=== Section Start ===
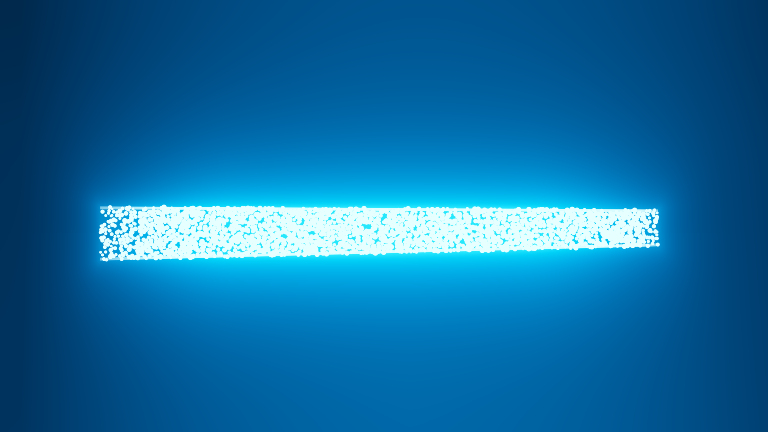
A WebGL 2 fragment shader for this background:

```glsl
#version 300 es
precision highp float;
// A tapered bar of packed luminous grains glowing on a deep blue field.
// The glow decays with distance from the bar and fades towards its ends;
// the grains are jittered discs scattered over a hashed grid.
// Lengths are in canvas heights, with x measured from the centre.

#define BAR_ENDS vec2(-0.657, 0.634)
#define BAR_TOP vec2(0.521, 0.514)
#define BAR_BOTTOM vec2(0.398, 0.431)
#define GRAIN_CELL 0.0075
#define GLOW_REACH 0.105
#define GLOW_GAIN 0.46
#define RIM_GAIN 0.10
#define RIM_WIDTH 0.0022
#define GRAIN_COLOR vec3(0.90, 1.0, 1.0)

uniform vec2 u_resolution;
out vec4 fragColor;

vec3 hash3(vec2 cell) {
    vec3 q = fract(vec3(cell.xyx) * vec3(0.1031, 0.1030, 0.0973));
    q += dot(q, q.yxz + 33.33);
    return fract((q.xxy + q.yzz) * q.zyx);
}

// Signed offsets beyond the ends (x) and the sloping sides (y) of the bar.
vec2 barOffsets(vec2 p) {
    float along = (p.x - BAR_ENDS.x) / (BAR_ENDS.y - BAR_ENDS.x);
    along = clamp(along, 0.0, 1.0);
    float top = mix(BAR_TOP.x, BAR_TOP.y, along);
    float bottom = mix(BAR_BOTTOM.x, BAR_BOTTOM.y, along);
    return vec2(max(BAR_ENDS.x - p.x, p.x - BAR_ENDS.y),
                max(p.y - top, bottom - p.y));
}

// Sparse near the ends, packed in the middle.
float grainDensity(float x) {
    return smoothstep(-0.06, 0.17, x - BAR_ENDS.x)
         * smoothstep(-0.03, 0.05, BAR_ENDS.y - x);
}

// Union of jittered discs whose centres lie inside the bar.
float grains(vec2 p, float pixel) {
    vec2 home = floor(p / GRAIN_CELL);
    float cover = 0.0;
    for (int j = -1; j <= 1; j++) {
        for (int i = -1; i <= 1; i++) {
            vec2 cell = home + vec2(i, j);
            vec3 h = hash3(cell + 500.0);
            vec2 centre = (cell + h.xy) * GRAIN_CELL;
            vec2 offsets = barOffsets(centre);
            float density = grainDensity(centre.x);
            float present = step(h.z, mix(0.58, 0.90, density));
            present *= step(max(offsets.x, offsets.y), 0.0);
            float size = fract(h.z * 17.0 + h.x * 5.0);
            float radius = GRAIN_CELL * mix(0.42, 0.58, density) * (0.9 + 0.7 * size);
            float edge = distance(p, centre) - radius;
            cover = max(cover, present * smoothstep(0.5, -0.5, edge / pixel));
        }
    }
    return cover;
}

// Maps light strength to the navy, azure and cyan ramp.
vec3 blueRamp(float light) {
    float red = 0.16 * smoothstep(0.80, 0.93, light);
    return vec3(red, light, 1.0 - pow(1.0 - light, 2.05));
}

void main() {
    float pixel = 1.0 / u_resolution.y;
    vec2 p = gl_FragCoord.xy * pixel;
    p.x -= 0.5 * u_resolution.x * pixel;

    // Background, darker towards the sides and the upper left.
    float side = min(abs(p.x - 0.06) / 0.9, 1.0);
    float light = mix(0.345, 0.19, side * side);
    light += 0.05 * (1.0 - p.y) * (1.0 - 0.5 * side) + 0.012 * p.x;
    light -= 0.02 * smoothstep(0.6, 1.0, p.y);

    // Broad glow plus a tight halo hugging the bar.
    vec2 offsets = barOffsets(p);
    float dist = length(max(offsets, 0.0));
    float ends = smoothstep(-0.25, 0.32, p.x - BAR_ENDS.x)
               * smoothstep(-0.25, 0.32, BAR_ENDS.y - p.x);
    float reach = GLOW_REACH * (p.y < 0.46 ? 1.12 : 1.0);
    light += GLOW_GAIN * ends * exp(-dist / reach);
    light += RIM_GAIN * exp(-dist / 0.018);
    vec3 color = blueRamp(clamp(light, 0.0, 0.91));

    // Grains, with a bright seam along both long sides.
    float inside = smoothstep(0.5, -0.5, offsets.x / pixel);
    float seam = smoothstep(RIM_WIDTH + pixel, RIM_WIDTH, abs(offsets.y + RIM_WIDTH));
    seam *= inside * mix(0.45, 0.95, grainDensity(p.x));
    color = mix(color, GRAIN_COLOR, max(grains(p, pixel), seam));
    fragColor = vec4(color, 1.0);
}
```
=== Section End ===
*What is needed*:
None of the pictures belongs in the answer, but all the entries must be repeated exactly.

*Response for this exercise*:
A WebGL 2 fragment shader for this background:

```glsl
#version 300 es
precision highp float;
// A tapered bar of packed luminous grains glowing on a deep blue field.
// The glow decays with distance from the bar and fades towards its ends;
// the grains are jittered discs scattered over a hashed grid.
// Lengths are in canvas heights, with x measured from the centre.

#define BAR_ENDS vec2(-0.657, 0.634)
#define BAR_TOP vec2(0.521, 0.514)
#define BAR_BOTTOM vec2(0.398, 0.431)
#define GRAIN_CELL 0.0075
#define GLOW_REACH 0.105
#define GLOW_GAIN 0.46
#define RIM_GAIN 0.10
#define RIM_WIDTH 0.0022
#define GRAIN_COLOR vec3(0.90, 1.0, 1.0)

uniform vec2 u_resolution;
out vec4 fragColor;

vec3 hash3(vec2 cell) {
    vec3 q = fract(vec3(cell.xyx) * vec3(0.1031, 0.1030, 0.0973));
    q += dot(q, q.yxz + 33.33);
    return fract((q.xxy + q.yzz) * q.zyx);
}

// Signed offsets beyond the ends (x) and the sloping sides (y) of the bar.
vec2 barOffsets(vec2 p) {
    float along = (p.x - BAR_ENDS.x) / (BAR_ENDS.y - BAR_ENDS.x);
    along = clamp(along, 0.0, 1.0);
    float top = mix(BAR_TOP.x, BAR_TOP.y, along);
    float bottom = mix(BAR_BOTTOM.x, BAR_BOTTOM.y, along);
    return vec2(max(BAR_ENDS.x - p.x, p.x - BAR_ENDS.y),
                max(p.y - top, bottom - p.y));
}

// Sparse near the ends, packed in the middle.
float grainDensity(float x) {
    return smoothstep(-0.06, 0.17, x - BAR_ENDS.x)
         * smoothstep(-0.03, 0.05, BAR_ENDS.y - x);
}

// Union of jittered discs whose centres lie inside the bar.
float grains(vec2 p, float pixel) {
    vec2 home = floor(p / GRAIN_CELL);
    float cover = 0.0;
    for (int j = -1; j <= 1; j++) {
        for (int i = -1; i <= 1; i++) {
            vec2 cell = home + vec2(i, j);
            vec3 h = hash3(cell + 500.0);
            vec2 centre = (cell + h.xy) * GRAIN_CELL;
            vec2 offsets = barOffsets(centre);
            float density = grainDensity(centre.x);
            float present = step(h.z, mix(0.58, 0.90, density));
            present *= step(max(offsets.x, offsets.y), 0.0);
            float size = fract(h.z * 17.0 + h.x * 5.0);
            float radius = GRAIN_CELL * mix(0.42, 0.58, density) * (0.9 + 0.7 * size);
            float edge = distance(p, centre) - radius;
            cover = max(cover, present * smoothstep(0.5, -0.5, edge / pixel));
        }
    }
    return cover;
}

// Maps light strength to the navy, azure and cyan ramp.
vec3 blueRamp(float light) {
    float red = 0.16 * smoothstep(0.80, 0.93, light);
    return vec3(red, light, 1.0 - pow(1.0 - light, 2.05));
}

void main() {
    float pixel = 1.0 / u_resolution.y;
    vec2 p = gl_FragCoord.xy * pixel;
    p.x -= 0.5 * u_resolution.x * pixel;

    // Background, darker towards the sides and the upper left.
    float side = min(abs(p.x - 0.06) / 0.9, 1.0);
    float light = mix(0.345, 0.19, side * side);
    light += 0.05 * (1.0 - p.y) * (1.0 - 0.5 * side) + 0.012 * p.x;
    light -= 0.02 * smoothstep(0.6, 1.0, p.y);

    // Broad glow plus a tight halo hugging the bar.
    vec2 offsets = barOffsets(p);
    float dist = length(max(offsets, 0.0));
    float ends = smoothstep(-0.25, 0.32, p.x - BAR_ENDS.x)
               * smoothstep(-0.25, 0.32, BAR_ENDS.y - p.x);
    float reach = GLOW_REACH * (p.y < 0.46 ? 1.12 : 1.0);
    light += GLOW_GAIN * ends * exp(-dist / reach);
    light += RIM_GAIN * exp(-dist / 0.018);
    vec3 color = blueRamp(clamp(light, 0.0, 0.91));

    // Grains, with a bright seam along both long sides.
    float inside = smoothstep(0.5, -0.5, offsets.x / pixel);
    float seam = smoothstep(RIM_WIDTH + pixel, RIM_WIDTH, abs(offsets.y + RIM_WIDTH));
    seam *= inside * mix(0.45, 0.95, grainDensity(p.x));
    color = mix(color, GRAIN_COLOR, max(grains(p, pixel), seam));
    fragColor = vec4(color, 1.0);
}
```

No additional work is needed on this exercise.